“The odd-couple, comic chemistry between Sheen and Tennant is a treat”

Good Omens

Good Omens, BBC2

“Sheen and Tennant’s double act, a yin-and-yang bromance, was the comedic pulsing heart of an upbeat, arch, nerdy production. However, when they weren’t on screen it often floundered, which was surprising, given the quality of the cast.”
Carol Midgley, The Times

“It is hammy and silly and the cast commit to it as if they’re appearing in a very big-budget panto. The odd-couple, comic chemistry between Sheen and Tennant is a treat. But their scenes are held together with exposition and a string of unfunny cameos. The fantasy world feels insufficiently realised and the script, faithful to the book because it has been adapted by Gaiman himself, is very pleased with itself.”
Anita Singh, The Telegraph

“There’s no denying it’s a stupendous show. The cast is colossal, bursting with A-listers. Even if you don’t enjoy comic fantasy, it’s fun to watch and shout out names as you spot the stars.”
Christopher Stevens, Daily Mail

“This was better than the first episode because we saw how more of the evidence was hard to square with the premise of Sheila running amok with a gun. Yet it was also even-handed, including a witness who said that Sheila had earlier said that she believed ‘the Devil’ was inside her twin sons, which would give her ‘motive’.”
Carol Midgley, The Times

“The end will be a long time coming on White House Farm. Scenes are linked with lingering, silent shots of the Essex landscape, and once the characters begin a conversation they seem trapped in it, as though they want to escape but can’t. To those like me who remember the case well, it’s mesmerising. If you don’t know how the story ends, though, it must be frustratingly slow.”
Christopher Stevens, Daily Mail

“The second instalment settled into a police procedural. To gripe about Stephen Graham’s accent or Freddie Fox’s terrible dye job feels superficial, but they drove home the sense that we were watching an artificial account of a real-life tragedy. Quite how they will sustain the storytelling over four more weeks remains to be seen.”
Anita Singh, The Telegraph

Richard Hammond’s Big, Discovery

“Hammond proved himself a likeable and self-deprecating presenter, genuinely interested in what he was discovering and enthusiastic without being too over the top, even if he couldn’t quite resist making the odd German efficiency joke.”
Sarah Hughes, The i
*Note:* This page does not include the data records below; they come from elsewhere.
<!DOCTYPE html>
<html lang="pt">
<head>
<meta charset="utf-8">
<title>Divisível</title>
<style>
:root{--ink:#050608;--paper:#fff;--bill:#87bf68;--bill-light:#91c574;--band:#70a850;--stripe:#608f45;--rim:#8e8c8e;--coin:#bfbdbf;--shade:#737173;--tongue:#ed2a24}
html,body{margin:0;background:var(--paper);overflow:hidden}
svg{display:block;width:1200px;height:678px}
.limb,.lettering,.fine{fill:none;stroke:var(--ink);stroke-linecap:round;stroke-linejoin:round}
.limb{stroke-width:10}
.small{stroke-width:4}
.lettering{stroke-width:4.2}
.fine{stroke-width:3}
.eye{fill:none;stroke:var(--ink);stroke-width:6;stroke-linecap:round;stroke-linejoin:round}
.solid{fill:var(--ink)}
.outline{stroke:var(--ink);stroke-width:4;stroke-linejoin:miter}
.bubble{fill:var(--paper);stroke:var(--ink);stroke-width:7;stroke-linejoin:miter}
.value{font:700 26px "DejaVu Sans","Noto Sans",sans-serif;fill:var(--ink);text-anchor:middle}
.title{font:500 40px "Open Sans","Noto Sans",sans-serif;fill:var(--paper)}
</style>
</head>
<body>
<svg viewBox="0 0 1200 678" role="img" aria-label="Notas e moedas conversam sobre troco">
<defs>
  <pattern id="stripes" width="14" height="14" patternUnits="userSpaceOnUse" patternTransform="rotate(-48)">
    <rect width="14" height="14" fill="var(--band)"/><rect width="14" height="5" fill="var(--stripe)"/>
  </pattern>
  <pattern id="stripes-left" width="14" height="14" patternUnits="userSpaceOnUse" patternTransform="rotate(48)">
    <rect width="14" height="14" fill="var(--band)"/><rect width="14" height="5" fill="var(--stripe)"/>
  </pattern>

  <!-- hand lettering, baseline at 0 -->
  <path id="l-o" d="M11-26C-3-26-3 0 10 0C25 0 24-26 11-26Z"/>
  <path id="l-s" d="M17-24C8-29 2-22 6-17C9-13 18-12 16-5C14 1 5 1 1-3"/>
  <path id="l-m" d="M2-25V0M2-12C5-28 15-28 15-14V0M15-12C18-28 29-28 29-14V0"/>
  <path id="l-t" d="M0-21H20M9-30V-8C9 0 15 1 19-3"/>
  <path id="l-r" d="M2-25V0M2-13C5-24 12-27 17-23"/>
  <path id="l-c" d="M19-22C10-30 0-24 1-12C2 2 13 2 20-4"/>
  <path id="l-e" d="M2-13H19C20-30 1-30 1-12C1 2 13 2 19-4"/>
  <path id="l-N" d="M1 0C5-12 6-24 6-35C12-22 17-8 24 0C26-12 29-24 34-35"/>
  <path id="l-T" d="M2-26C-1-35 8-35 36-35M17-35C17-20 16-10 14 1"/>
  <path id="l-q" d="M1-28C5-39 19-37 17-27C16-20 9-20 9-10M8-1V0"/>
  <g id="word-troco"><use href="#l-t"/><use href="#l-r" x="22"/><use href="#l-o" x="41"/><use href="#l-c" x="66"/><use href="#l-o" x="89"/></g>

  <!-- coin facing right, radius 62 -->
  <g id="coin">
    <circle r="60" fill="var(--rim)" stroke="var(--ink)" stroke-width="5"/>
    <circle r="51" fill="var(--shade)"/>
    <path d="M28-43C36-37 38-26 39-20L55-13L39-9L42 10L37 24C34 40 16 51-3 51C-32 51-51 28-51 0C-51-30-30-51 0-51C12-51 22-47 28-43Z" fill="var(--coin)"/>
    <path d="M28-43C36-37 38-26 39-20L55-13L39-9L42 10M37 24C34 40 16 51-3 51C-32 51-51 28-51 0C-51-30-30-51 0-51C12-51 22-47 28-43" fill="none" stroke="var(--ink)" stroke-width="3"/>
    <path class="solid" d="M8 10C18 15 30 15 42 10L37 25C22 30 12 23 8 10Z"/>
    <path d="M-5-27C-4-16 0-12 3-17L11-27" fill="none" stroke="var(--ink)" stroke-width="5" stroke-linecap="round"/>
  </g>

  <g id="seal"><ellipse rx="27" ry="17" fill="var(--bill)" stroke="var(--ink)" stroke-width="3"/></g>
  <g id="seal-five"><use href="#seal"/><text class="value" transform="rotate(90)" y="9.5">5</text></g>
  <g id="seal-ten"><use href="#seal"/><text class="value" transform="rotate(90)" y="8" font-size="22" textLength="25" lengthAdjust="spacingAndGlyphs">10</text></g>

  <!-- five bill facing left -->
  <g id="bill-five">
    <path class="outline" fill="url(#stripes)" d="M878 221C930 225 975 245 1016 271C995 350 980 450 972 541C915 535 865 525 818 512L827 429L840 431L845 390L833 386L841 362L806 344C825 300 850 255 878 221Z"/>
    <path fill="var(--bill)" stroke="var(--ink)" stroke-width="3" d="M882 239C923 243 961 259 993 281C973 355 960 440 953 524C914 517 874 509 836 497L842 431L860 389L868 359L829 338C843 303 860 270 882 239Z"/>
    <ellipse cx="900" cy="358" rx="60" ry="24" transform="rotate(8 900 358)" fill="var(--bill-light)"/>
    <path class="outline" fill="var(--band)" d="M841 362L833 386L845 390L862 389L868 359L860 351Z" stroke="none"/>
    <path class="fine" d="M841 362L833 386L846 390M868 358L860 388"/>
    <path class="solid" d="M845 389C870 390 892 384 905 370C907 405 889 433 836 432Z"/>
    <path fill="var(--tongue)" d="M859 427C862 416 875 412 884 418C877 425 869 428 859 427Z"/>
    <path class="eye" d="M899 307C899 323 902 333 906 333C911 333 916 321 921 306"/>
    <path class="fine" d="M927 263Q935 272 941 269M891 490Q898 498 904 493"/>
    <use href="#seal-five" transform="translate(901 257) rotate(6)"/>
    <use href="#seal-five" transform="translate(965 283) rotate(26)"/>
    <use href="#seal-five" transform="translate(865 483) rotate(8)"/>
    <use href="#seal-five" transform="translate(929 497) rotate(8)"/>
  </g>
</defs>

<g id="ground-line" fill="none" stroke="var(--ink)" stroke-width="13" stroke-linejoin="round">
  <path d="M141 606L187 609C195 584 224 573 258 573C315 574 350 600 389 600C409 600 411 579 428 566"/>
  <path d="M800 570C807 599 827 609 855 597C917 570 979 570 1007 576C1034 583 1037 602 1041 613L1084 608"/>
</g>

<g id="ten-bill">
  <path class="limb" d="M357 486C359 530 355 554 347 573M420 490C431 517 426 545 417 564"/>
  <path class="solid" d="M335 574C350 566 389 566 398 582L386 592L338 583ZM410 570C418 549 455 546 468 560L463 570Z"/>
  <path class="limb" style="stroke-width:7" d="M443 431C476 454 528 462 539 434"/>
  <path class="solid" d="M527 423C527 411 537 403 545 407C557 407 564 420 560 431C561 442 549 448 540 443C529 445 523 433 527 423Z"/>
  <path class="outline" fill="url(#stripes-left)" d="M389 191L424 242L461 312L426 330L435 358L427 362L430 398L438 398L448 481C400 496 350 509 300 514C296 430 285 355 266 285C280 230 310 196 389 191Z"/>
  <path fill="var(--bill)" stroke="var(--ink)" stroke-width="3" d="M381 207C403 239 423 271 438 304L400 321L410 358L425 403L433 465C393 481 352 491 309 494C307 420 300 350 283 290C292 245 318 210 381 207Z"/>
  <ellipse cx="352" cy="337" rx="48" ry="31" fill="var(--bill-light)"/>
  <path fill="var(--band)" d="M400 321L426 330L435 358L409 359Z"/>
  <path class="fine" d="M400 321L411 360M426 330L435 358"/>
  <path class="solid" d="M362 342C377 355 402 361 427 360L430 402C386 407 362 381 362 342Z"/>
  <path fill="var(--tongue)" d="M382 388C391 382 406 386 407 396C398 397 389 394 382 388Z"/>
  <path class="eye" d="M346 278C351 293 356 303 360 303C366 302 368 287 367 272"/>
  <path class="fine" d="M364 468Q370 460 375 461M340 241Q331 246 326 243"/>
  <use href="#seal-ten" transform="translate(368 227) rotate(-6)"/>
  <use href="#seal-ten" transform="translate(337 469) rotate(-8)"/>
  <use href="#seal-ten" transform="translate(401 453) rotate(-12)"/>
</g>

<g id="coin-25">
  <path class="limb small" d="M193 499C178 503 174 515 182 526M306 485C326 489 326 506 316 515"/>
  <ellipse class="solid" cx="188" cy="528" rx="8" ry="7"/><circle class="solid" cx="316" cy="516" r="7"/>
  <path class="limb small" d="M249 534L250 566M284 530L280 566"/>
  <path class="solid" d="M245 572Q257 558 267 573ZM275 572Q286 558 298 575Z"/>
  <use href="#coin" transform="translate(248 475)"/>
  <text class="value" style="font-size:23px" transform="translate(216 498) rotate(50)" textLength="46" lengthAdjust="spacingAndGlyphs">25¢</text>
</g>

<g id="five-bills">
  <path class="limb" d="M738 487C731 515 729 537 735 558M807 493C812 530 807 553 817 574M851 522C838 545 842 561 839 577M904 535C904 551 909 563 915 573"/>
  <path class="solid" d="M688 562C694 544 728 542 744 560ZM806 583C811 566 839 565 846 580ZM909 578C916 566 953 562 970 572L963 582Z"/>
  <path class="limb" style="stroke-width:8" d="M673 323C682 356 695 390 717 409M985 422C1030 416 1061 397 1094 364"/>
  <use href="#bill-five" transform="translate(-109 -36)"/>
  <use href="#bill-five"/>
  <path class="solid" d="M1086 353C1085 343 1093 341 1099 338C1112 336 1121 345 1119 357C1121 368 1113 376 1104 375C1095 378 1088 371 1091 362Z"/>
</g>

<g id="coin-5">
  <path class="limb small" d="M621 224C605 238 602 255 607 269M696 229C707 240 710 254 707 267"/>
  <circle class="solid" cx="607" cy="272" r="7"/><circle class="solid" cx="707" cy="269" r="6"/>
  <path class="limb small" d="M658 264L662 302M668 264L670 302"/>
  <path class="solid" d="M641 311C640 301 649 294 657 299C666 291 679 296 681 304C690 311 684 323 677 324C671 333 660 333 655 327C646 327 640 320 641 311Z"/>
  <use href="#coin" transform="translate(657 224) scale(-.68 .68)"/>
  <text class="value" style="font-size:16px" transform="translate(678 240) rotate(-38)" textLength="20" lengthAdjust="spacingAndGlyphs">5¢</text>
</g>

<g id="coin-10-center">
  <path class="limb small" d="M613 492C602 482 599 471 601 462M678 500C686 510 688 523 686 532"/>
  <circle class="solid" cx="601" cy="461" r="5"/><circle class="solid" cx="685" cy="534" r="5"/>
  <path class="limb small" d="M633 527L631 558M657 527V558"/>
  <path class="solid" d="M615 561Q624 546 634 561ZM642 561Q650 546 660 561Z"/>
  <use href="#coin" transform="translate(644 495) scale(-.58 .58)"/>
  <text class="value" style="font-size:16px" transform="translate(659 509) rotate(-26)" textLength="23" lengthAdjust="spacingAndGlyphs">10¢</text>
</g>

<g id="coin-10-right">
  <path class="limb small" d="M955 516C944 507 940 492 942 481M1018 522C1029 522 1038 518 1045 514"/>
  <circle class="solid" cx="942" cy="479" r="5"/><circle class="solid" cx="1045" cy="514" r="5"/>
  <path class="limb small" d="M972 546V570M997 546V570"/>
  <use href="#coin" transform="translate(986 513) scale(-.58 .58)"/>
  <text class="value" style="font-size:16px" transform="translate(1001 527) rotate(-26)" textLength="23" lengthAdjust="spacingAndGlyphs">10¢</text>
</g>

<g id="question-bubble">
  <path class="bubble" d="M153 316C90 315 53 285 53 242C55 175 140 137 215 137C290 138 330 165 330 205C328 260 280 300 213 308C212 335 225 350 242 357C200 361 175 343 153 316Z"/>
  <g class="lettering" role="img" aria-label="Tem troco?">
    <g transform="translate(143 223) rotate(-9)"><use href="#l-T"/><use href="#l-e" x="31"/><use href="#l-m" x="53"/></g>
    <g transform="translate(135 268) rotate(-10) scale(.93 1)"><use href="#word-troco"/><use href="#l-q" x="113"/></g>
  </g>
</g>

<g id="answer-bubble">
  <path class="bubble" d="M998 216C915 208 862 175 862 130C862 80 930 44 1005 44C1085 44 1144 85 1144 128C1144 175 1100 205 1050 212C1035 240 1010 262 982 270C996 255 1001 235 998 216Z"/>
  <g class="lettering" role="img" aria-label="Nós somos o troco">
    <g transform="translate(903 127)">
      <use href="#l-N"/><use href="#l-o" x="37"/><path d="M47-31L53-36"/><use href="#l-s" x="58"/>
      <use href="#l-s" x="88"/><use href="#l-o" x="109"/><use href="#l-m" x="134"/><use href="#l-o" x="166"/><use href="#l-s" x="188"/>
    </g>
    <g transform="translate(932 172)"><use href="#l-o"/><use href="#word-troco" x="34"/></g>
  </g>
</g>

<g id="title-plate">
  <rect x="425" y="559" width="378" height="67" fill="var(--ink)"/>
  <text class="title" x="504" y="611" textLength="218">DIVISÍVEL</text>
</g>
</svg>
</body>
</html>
“For this first instalment, Hammond visits the world’s largest car factory in Wolfsburg, Germany, to make a puff piece so glowing that Volkswagen’s PRs must have been high-fiving each other when they saw it. For the rest of us, Richard Hammond’s Big seems grotesquely misplaced. These, after all, are the end times. Clarkson’s Baldrick just doesn’t know it yet.”
Stuart Jeffries, The Guardian